Cognitive development is related to socialization. A child’s ability to judge social relations and gain sense of morality are largely dictated by his intellectual readiness and interaction with his environment (Levitt, n. d.)Cognitive development theory focuses on the following concerns: the specificity or generalizability of domains in cognitive ability changes. the occurrence and rate of change or the existence of qualitative different stages. the processes occurring in physical or psychological aspect of an individual. and the factors affecting development.Cognitive development theory makes sense of one’s environment and physiological conditions at which an individual interacts and functions to provide a system by which the process of learning and teaching might understood and controlled for maximum and optimum cognitive development.On the nature and development of intelligence, cognitive theorists particularly Jean Piaget and Lev S. Vygotsky both consider "the role of environmental factors in shaping the intelligence of children, especially on a child’s ability to learn by having certain behaviors rewarded and others discouraged" (Encyclopedia of Childhood and Adolescence). Piaget believed that development proceeds from the individual to the social world.Piaget believes that child’s knowledge is composed of schemas, or knowledge units, which serve as basis for organizing past and new experiences. These schemas are continuously defined and redefined through "assimilation" and "accommodation". According to Piaget, learning and understanding concepts can only happen when new things are incorporated into old and previously learned concepts. Otherwise, the schema will change to accommodate new knowledge. According to Piaget, cognitive development is a result of learning. Development occurs due to continuous incorporation of things from previous personal experiences. Learning is individually oriented. Development precedes learning. Piaget believed that intelligence arises progressively in the baby’s repetitive activities.
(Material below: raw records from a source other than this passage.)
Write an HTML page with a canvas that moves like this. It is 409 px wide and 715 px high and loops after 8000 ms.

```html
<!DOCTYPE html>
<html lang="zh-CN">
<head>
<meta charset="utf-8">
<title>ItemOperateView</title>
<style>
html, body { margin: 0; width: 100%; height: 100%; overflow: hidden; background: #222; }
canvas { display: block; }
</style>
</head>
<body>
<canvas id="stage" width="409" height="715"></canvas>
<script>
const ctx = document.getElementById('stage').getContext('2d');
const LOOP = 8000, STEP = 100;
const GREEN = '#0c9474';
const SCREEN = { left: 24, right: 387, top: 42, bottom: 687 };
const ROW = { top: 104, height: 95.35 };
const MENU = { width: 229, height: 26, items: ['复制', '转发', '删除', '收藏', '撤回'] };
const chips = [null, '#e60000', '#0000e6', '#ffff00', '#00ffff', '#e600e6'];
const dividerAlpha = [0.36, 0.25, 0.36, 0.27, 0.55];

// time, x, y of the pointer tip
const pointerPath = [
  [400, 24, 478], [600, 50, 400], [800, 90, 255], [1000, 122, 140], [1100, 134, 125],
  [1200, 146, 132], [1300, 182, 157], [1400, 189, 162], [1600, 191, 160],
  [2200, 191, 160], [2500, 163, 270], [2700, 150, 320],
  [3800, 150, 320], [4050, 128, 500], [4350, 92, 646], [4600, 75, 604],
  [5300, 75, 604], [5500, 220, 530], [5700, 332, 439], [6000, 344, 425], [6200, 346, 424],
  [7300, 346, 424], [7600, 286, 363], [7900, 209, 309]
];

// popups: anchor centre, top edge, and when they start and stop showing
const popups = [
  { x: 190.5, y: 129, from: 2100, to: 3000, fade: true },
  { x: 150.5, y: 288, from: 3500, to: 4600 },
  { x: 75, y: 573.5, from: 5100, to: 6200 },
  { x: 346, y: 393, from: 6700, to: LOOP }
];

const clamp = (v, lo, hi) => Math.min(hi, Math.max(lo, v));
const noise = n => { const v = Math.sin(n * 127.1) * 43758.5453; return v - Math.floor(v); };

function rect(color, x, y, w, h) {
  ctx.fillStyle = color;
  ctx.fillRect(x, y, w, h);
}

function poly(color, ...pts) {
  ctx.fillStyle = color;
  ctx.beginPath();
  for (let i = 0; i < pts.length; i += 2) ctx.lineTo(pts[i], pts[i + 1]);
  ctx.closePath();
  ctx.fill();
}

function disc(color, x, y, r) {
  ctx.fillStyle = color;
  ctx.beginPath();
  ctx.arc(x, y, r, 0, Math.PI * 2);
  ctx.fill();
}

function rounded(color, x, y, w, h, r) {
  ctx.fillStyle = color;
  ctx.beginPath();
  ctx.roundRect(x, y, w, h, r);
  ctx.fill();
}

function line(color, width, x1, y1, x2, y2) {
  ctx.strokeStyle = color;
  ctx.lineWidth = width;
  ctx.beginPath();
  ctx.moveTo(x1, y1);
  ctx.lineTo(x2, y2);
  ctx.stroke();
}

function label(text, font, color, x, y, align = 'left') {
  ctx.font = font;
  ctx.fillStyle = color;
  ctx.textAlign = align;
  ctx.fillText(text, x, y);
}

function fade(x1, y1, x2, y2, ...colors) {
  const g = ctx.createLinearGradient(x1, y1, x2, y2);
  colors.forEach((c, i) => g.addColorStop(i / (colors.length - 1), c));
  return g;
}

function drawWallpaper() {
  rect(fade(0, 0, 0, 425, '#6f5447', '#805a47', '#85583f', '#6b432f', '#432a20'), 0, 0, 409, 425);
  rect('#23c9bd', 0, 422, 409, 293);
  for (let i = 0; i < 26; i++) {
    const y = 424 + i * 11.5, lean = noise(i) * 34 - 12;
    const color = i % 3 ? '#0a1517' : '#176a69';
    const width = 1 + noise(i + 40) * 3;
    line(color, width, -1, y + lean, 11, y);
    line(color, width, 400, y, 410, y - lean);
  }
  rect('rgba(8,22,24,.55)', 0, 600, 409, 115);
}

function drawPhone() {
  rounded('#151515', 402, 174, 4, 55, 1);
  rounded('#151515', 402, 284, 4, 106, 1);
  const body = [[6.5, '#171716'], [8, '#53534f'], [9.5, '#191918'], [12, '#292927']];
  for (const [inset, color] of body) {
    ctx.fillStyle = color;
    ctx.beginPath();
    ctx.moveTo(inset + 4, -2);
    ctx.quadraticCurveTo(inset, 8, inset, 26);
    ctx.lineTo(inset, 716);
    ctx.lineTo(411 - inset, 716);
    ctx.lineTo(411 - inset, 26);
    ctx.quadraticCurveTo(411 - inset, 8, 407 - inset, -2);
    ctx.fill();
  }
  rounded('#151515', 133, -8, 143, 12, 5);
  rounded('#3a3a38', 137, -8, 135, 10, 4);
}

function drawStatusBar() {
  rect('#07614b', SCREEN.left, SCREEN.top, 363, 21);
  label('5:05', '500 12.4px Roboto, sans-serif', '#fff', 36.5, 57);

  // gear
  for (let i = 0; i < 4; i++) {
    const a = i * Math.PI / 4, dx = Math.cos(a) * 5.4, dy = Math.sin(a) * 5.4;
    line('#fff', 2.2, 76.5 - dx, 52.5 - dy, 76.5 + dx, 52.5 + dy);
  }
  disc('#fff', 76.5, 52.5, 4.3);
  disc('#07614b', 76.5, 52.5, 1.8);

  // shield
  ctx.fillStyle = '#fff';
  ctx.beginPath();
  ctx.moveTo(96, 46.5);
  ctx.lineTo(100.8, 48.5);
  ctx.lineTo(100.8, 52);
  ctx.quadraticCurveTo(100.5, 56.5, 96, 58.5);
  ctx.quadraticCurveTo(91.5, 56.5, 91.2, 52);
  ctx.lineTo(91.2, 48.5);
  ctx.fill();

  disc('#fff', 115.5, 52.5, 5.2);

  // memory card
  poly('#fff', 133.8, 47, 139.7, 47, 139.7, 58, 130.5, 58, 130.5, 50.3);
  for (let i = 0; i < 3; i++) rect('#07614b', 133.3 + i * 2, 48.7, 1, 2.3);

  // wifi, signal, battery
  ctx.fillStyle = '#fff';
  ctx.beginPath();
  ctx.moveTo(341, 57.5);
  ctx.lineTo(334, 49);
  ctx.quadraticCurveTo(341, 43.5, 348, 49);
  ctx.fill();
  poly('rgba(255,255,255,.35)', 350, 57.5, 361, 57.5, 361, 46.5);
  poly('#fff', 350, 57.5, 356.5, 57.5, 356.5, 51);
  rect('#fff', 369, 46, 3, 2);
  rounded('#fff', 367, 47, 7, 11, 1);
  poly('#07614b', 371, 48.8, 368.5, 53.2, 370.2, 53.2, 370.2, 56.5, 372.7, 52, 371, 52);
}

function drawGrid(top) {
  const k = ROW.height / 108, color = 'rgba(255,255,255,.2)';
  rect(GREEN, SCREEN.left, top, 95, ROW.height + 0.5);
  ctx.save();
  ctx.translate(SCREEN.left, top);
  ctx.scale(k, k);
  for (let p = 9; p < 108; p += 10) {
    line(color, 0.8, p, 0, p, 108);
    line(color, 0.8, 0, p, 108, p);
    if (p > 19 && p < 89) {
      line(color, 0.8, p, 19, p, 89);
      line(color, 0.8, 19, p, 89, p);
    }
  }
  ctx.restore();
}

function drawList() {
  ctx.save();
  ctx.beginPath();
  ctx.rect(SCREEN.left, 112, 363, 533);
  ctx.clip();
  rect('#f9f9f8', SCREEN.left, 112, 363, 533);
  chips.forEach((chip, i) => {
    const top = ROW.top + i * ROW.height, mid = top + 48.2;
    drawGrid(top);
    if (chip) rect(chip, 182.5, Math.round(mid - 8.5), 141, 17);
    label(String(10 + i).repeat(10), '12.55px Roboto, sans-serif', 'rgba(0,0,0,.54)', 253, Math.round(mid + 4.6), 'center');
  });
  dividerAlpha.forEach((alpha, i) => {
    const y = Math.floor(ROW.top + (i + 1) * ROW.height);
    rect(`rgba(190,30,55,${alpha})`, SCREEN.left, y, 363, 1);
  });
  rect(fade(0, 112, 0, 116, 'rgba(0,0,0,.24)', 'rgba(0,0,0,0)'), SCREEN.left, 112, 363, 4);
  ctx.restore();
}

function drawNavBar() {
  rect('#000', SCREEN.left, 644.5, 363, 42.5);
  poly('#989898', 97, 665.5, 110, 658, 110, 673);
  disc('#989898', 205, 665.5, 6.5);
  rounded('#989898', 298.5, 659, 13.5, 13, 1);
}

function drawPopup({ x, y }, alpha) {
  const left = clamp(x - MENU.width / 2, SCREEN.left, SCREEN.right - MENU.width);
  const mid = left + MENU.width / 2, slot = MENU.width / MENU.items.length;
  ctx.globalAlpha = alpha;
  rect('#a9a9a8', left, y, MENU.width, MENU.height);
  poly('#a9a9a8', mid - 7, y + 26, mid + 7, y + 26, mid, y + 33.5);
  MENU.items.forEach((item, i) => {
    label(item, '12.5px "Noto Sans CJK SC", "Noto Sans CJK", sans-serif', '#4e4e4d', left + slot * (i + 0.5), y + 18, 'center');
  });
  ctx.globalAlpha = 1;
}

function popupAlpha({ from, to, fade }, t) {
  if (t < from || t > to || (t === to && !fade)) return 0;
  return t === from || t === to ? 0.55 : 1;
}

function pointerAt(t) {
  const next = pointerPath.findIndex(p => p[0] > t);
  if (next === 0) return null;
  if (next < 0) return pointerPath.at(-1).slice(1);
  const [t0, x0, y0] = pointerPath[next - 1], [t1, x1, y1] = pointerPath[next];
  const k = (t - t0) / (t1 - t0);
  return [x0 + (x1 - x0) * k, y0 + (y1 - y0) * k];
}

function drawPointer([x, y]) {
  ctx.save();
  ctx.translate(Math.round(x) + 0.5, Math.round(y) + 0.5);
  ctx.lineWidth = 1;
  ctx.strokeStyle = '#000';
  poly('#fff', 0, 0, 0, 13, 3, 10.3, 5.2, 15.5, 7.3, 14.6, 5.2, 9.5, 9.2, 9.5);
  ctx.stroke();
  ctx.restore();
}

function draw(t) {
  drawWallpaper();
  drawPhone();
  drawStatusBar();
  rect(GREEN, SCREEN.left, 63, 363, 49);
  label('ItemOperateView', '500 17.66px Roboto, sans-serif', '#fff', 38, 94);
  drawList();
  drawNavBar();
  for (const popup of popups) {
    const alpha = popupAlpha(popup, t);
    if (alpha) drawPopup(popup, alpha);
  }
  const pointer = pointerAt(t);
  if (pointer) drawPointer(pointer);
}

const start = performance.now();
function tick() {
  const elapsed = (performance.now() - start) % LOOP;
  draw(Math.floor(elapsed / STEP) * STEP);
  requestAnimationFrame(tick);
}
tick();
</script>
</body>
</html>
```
Vygotsky, in contrast believed that instruction is necessary to attain development. Vygotsky believed that development begins at the social level and moves towards individual internalization. Social and cultural factors are important in the development of intelligence. Through "scaffolding", an adult guided activity, a child learns new things gradually until he reaches new level of understanding. Unlike Piaget, Vygotsky believed that learning precedes development. Vygotsky might have been aware of instances when a child has understood a concept before they can demonstrate their understanding of it. This happens when a child’s motor skills are not yet advanced enough or their language skills are not sophisticated enough to indicate their knowledge and mental processes, hence adult guided instruction is recommended to attain development ( Both theorists however agree that development may be triggered by cognitive conflict. Any change in learning skills and knowledge can only happen if the learner has realized the difference and inconsistency with his existing understanding. Like Piaget, Vygotsky believed that children’s egocentric speech was an important part of their cognitive development. They differed in their views of the purpose of egocentric speech. Piaget considered egocentric speech suggests that the child is self-centered and unable to consider the point-of-view of others. Vygotsky seen it as a